(Reuters) – Shares of Bacoist Bancorp jumped on Monday after the troubled regional lender announced that it had agreed to sell construction mortgage loans worth $2.6 billion at a discount in a bid to improve its balance sheet.
Backwest stock rose nearly 20% on the deal, giving the Los Angeles-based bank a breathing space to deal with the deposit flight that followed the collapse of Silicon Valley Bank, Signature Bank and First Republic Bank.
PacWest shares have rebounded along with other regional banks in the past two weeks as investors increasingly believe the worst of the crisis is over and many lenders have been fundamentally sound.
The bank’s stock has more than doubled from a record low in early May, although its market value has fallen by nearly three-quarters since the crisis began in March.
“The market is overreactive and underresponsive.
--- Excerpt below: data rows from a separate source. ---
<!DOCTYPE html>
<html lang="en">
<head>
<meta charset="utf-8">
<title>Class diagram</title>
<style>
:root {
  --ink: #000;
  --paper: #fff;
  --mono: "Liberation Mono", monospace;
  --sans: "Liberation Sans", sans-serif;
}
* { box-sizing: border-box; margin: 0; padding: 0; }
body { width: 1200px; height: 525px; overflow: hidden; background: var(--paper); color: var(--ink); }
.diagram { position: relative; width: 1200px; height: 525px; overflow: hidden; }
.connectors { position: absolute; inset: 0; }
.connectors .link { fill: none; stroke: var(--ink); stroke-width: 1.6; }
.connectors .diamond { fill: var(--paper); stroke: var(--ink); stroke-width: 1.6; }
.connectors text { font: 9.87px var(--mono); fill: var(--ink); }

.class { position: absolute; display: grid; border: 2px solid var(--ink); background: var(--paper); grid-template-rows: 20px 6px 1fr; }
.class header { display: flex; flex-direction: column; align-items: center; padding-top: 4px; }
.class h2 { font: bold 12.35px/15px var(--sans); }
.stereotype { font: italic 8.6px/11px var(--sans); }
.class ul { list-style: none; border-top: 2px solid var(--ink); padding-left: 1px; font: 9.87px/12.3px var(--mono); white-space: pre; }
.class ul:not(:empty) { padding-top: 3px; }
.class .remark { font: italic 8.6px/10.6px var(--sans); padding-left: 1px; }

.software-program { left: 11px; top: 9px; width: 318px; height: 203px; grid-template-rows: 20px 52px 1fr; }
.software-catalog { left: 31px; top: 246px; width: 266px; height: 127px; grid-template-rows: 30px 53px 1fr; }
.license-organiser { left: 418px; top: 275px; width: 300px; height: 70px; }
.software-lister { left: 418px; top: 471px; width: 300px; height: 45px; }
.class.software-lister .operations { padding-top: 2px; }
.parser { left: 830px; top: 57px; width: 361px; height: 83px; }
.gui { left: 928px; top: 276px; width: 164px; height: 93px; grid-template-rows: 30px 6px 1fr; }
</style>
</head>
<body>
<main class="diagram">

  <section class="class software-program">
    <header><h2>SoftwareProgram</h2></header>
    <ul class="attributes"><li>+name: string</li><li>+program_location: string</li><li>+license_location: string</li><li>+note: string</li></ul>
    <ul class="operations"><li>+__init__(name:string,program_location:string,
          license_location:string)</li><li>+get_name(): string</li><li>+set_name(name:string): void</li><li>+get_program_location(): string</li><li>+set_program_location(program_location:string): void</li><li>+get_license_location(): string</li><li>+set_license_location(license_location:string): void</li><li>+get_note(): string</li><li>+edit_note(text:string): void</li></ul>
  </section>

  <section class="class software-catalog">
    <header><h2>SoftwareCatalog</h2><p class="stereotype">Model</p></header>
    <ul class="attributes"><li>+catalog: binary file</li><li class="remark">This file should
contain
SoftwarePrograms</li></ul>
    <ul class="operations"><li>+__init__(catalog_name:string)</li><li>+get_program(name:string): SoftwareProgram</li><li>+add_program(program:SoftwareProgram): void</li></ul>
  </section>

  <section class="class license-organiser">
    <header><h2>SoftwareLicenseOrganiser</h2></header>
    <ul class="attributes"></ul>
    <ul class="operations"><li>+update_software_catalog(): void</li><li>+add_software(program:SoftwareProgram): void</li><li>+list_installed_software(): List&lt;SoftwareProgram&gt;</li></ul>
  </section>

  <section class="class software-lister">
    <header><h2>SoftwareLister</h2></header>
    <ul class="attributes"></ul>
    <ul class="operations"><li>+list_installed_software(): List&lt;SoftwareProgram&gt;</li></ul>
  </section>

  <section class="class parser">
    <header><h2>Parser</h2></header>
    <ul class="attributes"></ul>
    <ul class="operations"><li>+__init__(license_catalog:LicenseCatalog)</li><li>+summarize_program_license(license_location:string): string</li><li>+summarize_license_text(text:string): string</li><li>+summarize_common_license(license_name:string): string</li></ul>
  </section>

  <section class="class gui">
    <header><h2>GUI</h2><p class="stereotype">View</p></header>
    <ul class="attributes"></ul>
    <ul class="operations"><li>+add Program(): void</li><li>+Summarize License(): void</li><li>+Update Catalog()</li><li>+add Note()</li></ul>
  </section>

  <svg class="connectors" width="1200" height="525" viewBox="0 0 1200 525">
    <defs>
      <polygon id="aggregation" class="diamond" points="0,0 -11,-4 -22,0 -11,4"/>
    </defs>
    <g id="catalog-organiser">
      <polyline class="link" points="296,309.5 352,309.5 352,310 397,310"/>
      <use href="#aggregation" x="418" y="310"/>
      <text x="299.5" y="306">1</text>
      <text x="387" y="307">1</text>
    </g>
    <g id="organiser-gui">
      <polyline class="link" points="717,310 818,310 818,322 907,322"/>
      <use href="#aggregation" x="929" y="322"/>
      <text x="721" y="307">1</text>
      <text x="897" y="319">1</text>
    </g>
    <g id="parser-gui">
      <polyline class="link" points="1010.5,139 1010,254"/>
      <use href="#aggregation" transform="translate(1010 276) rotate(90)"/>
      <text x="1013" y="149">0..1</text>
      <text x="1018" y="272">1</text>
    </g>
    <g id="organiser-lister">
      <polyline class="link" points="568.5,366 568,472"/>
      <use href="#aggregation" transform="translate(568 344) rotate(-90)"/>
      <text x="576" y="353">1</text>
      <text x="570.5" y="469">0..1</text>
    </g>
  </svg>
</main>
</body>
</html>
And I think the markets have overreacted to the perceived lack of quality of regional banks,” said George Young, portfolio manager at Villere & Co. in New Orleans.
“There has been some concern that the market is giving inappropriate measures of the health of these banks. Banks are generally healthy,” Young added.
PacWest’s share gain helped boost trading in other regional lenders on Monday, with the KBW Regional Banking Index (.KRX) adding 3%. Western Alliance Bancorp (WAL.N) was up 10.3%, Comerica Inc (CMA.N) was up 3.5%, and Zions Bancorporation (ZION.O) was up about 5%.
Sale of real estate assets
PacWest sold 74 real estate construction loans with an outstanding balance of $2.6 billion to real estate firm Kennedy-Wilson Holdings Inc (KW.N) for $2.4 billion — a $200 million discount, a regulatory filing showed Monday.
Kennedy Wilson said it will also assume $2.7 billion in potential financing obligations associated with the loans and, subject to PacWest-secured approvals, take on six additional construction real estate loans with a balance of approximately $363 million.
PacWest will have to pay Kennedy-Wilson a fee equal to 0.15% of the total loan obligation, according to the filing.
The loans carry variable interest rates that currently average 8.4%, which is much higher than PacWest’s portfolio of fixed-rate loans, which were put together when interest rates were much lower. Floating rates allowed PacWest to sell construction real estate loans at a small discount that reflected a decline in the value of the underlying real estate asset, rather than a rise in interest rates.
“We believe the decline in risk-weighted assets should offset the loss (from discounting loans), which should lead to a modest improvement in regulatory capital ratios,” Wedbush analysts wrote in a note.
The deal is expected to close in several tranches during the second quarter and the first part of the third quarter, Baquist said.
PacWest also said it is exploring selling its $2.7 billion portfolio of financial loans, which it expects to complete by next month.
said Gary Tenner, managing director at DA Davidson & Co.
PacWest indicated in May that it was in talks with potential partners and investors about strategic options. Earlier this month, he said he had provided more guarantees to the US Federal Reserve to boost the bank’s liquidity.
PacWest raised $1.4 billion in March from investment firm Atlas Partners SP by borrowing against some of its assets, but that deal was not enough to meet all of the bank’s liquidity needs.
(This story has been restated to change the market value decline to “nearly” three-quarters from “more than” three-quarters in paragraph 4)
Reporting by Mahnaz Yasmin in Bengaluru. Editing by Krishna Chandra Elori
Our standards: Thomson Reuters Trust Principles.
“Web maven. Infuriatingly humble beer geek. Bacon fanatic. Typical creator. Music expert.”
Home prices will fall, commercial real estate will collapse
Asia markets mixed ahead of US vote on debt ceiling agreement; Hong Kong braced for new lows
Report: Disney’s cancellation of billion-dollar college campus in Florida could sour neighboring developers who rely on it to build their own